“Howarth’s study found that methane leakage from fracking was speeding climate change quicker than previously estimated. The study questioned the viability of natural gas as a clean fuel that could bridge the gap toward sustainable energy sources, and it added a new dimension to the debate over fracking. Howarth’s work drew heavy fire from the oil-and-gas industry, and praise from environmental activists.”

Read the whole article or view video. [Ithaca Journal 2013-01-31]


Climate & ag topic for North Country Crop Congresses Feb. 18 & 19

Allison Morrill Chatrchyan

Allison Morrill Chatrchyan

The impact of climate change on Northern New York agriculture is on the agenda of the 2014 North Country Crop Congresses: Tuesday, February 18 at W.H. Miner Agricultural Research Institute, Chazy, NY, and Wednesday, February 19, 9am-3pm, at the Best Western University Inn in Canton, NY.

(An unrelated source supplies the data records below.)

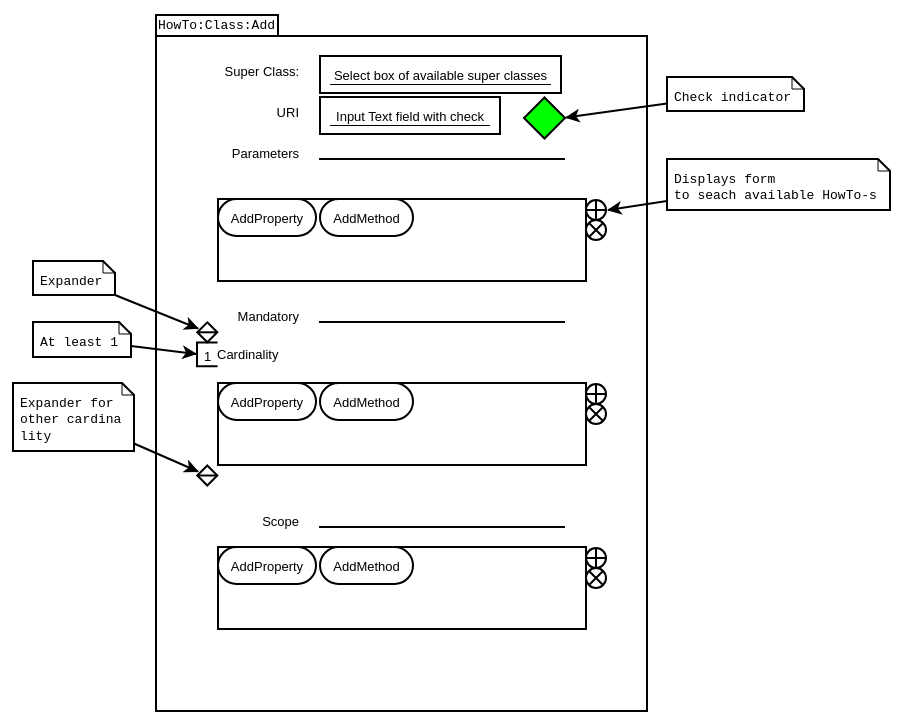
<!DOCTYPE html>
<html lang="en">
<head>
<meta charset="utf-8">
<title>HowTo:Class:Add</title>
<style>
:root { --ink: #000; --paper: #fff; --valid: #0f0; }
* { box-sizing: border-box; }
body { margin: 0; background: var(--paper); }
.canvas {
  position: relative; width: 904px; height: 724px; overflow: hidden;
  background: var(--paper); color: var(--ink);
  font: 13px/16px "Liberation Sans", Arial, sans-serif;
}
.class-tab, .class-frame, .note, .row, .panel, .caption, .lines { position: absolute; }
.class-tab, .class-frame, .note, .field, .panel, .action { border: 2px solid var(--ink); }
.class-tab, .note { font-family: "Liberation Mono", monospace; white-space: pre; }

.class-frame { left: 155px; top: 35px; width: 493px; height: 677px; }
.class-tab { left: 155px; top: 14px; width: 124px; height: 23px; padding: 2px 1px; }

.row { left: 156px; display: flex; gap: 20px; align-items: flex-start; }
.label { width: 143px; text-align: right; }
.row.with-field .label { margin-top: 9px; }
.field { height: 39px; padding: 11px 9px; }
.field span { display: block; border-bottom: 1px solid var(--ink); text-align: center; white-space: nowrap; }
.select { width: 243px; }
.input { width: 182px; }
.rule { width: 246px; height: 2px; margin-top: 12px; background: var(--ink); }

.panel { left: 217px; width: 370px; height: 84px; display: flex; gap: 2px; }
.action {
  height: 39px; margin-top: -2px; padding-top: 3px; border-radius: 20px;
  display: flex; align-items: center; justify-content: center; flex: none;
}
.property { width: 100px; margin-left: -2px; }
.method { width: 95px; }
.controls { position: absolute; left: 366px; top: -1px; width: 22px; height: 42px; }

.caption { white-space: nowrap; }
.note { padding: 12px 6px 0; line-height: 16.4px; }
.fold { position: absolute; top: -2px; right: -2px; width: 14px; height: 14px; }
.lines { left: 0; top: 0; }
</style>
</head>
<body>
<main class="canvas">
  <svg width="0" height="0" style="position:absolute" aria-hidden="true">
    <defs>
      <g id="note-fold">
        <path d="M1 0H14V13Z" fill="var(--paper)"/>
        <path d="M1 1V13H13" fill="none" stroke="var(--ink)"/>
        <path d="M0 0L14 14" stroke="var(--ink)" stroke-width="2"/>
      </g>
      <g id="add-remove" fill="var(--paper)" stroke="var(--ink)" stroke-width="2">
        <circle cx="11" cy="11" r="10"/>
        <path d="M1 11H21M11 1V21"/>
        <circle cx="11" cy="31" r="10"/>
        <path d="M4 24L18 38M18 24L4 38"/>
      </g>
      <g id="expander" fill="var(--paper)" stroke="var(--ink)" stroke-width="2">
        <polygon points="0,-10 10,0 0,10 -10,0"/>
        <path d="M-10 0H10"/>
      </g>
      <marker id="arrowhead" markerUnits="userSpaceOnUse" markerWidth="15" markerHeight="14" refX="14" refY="7" orient="auto">
        <path d="M0 0L15 7L0 14L4 7Z" fill="var(--ink)"/>
      </marker>
    </defs>
  </svg>

  <section class="class-frame"></section>
  <div class="class-tab">HowTo:Class:Add</div>

  <div class="row with-field" style="top:55px">
    <span class="label">Super Class:</span>
    <div class="field select"><span>Select box of available super classes</span></div>
  </div>
  <div class="row with-field" style="top:96px">
    <span class="label">URI</span>
    <div class="field input"><span>Input Text field with check</span></div>
  </div>

  <div class="row" style="top:146px"><span class="label">Parameters</span><div class="rule"></div></div>
  <div class="panel" style="top:198px">
    <div class="action property">AddProperty</div>
    <div class="action method">AddMethod</div>
    <svg class="controls"><use href="#add-remove"/></svg>
  </div>

  <div class="row" style="top:309px"><span class="label">Mandatory</span><div class="rule"></div></div>
  <div class="panel" style="top:382px">
    <div class="action property">AddProperty</div>
    <div class="action method">AddMethod</div>
    <svg class="controls"><use href="#add-remove"/></svg>
  </div>

  <div class="row" style="top:514px"><span class="label">Scope</span><div class="rule"></div></div>
  <div class="panel" style="top:546px">
    <div class="action property">AddProperty</div>
    <div class="action method">AddMethod</div>
    <svg class="controls"><use href="#add-remove"/></svg>
  </div>

  <span class="caption" style="left:204px;top:349px">1</span>
  <span class="caption" style="left:217px;top:347px">Cardinality</span>

  <aside class="note" style="left:666px;top:76px;width:139px;height:36px">Check indicator<svg class="fold"><use href="#note-fold"/></svg></aside>
  <aside class="note" style="left:666px;top:158px;width:225px;height:53px">Displays form
to seach available HowTo-s<svg class="fold"><use href="#note-fold"/></svg></aside>
  <aside class="note" style="left:32px;top:260px;width:84px;height:36px">Expander<svg class="fold"><use href="#note-fold"/></svg></aside>
  <aside class="note" style="left:32px;top:321px;width:100px;height:37px">At least 1<svg class="fold"><use href="#note-fold"/></svg></aside>
  <aside class="note" style="left:12px;top:382px;width:123px;height:70px">Expander for
other cardina
lity<svg class="fold"><use href="#note-fold"/></svg></aside>

  <svg class="lines" width="904" height="724" viewBox="0 0 904 724" aria-hidden="true">
    <polygon class="check-indicator" points="544.5,97.5 565,118 544.5,138.5 524,118" fill="var(--valid)" stroke="var(--ink)" stroke-width="2"/>
    <use href="#expander" x="207.3" y="332.3"/>
    <use href="#expander" x="207.3" y="475.5"/>
    <path d="M217.5 342.5H197V366.3H217.5" fill="none" stroke="var(--ink)" stroke-width="2"/>
    <g stroke="var(--ink)" stroke-width="2" marker-end="url(#arrowhead)">
      <line x1="667" y1="103.5" x2="566" y2="117.5" marker-end="url(#arrowhead)"/>
      <line x1="667" y1="201" x2="608" y2="210" marker-end="url(#arrowhead)"/>
      <line x1="115" y1="295" x2="198" y2="328.5" marker-end="url(#arrowhead)"/>
      <line x1="131" y1="346" x2="196" y2="354" marker-end="url(#arrowhead)"/>
      <line x1="134" y1="443.5" x2="198" y2="471.5" marker-end="url(#arrowhead)"/>
    </g>
  </svg>
</main>
</body>
</html>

Dr. Allison Chatrchyan, the new director of the Cornell Institute for Climate Change and Agriculture, will present thoughts on the impact of climate change and variable weather will have on Northern New York farming systems in the near and distant future.

Dr. Chatrchyan will present historical climate data and suggest how NNY farmers may integrate climate change into farm system planning for reduction of risk, and seize the production opportunities the changing climate may present.

More info.


Climate change’s heat – not cold – is the real killer

 Nicolas Ziebarth

Nicolas Ziebarth

Chill with impunity through this winter’s extreme cold – and brace for the next summer heat wave, when fiery temperatures and air pollution conspire to fill hospitals and morgues.

That’s the advice from a team of climate-change researchers who studied 170 million hospital admissions and 8 million deaths (season by season, day by day, for 10 years) in Germany before issuing a report with global implications.

“We show that extreme heat events have a highly significant and largely adverse impact on both hospitalizations and deaths, whereas extreme cold seems to have a negligible real-world impact on population health,” said Nicolas Ziebarth, assistant professor of policy analysis and management in Cornell’s College of Human Ecology.

Ziebarth published “The Short-term Population Health Effects of Weather and Pollution: Implications of Climate Change” (as a December 2013 IZA working paper) with Maike Schmitt, Darmstadt Technical University, and Martin Karlsson, University of Duisburg-Essen. Ziebarth is also affiliated with the German Institute for Economic Research and the Institute for the Study of Labor (IZA).

Read the whole article. [Cornell Chronicle 2013-01-30]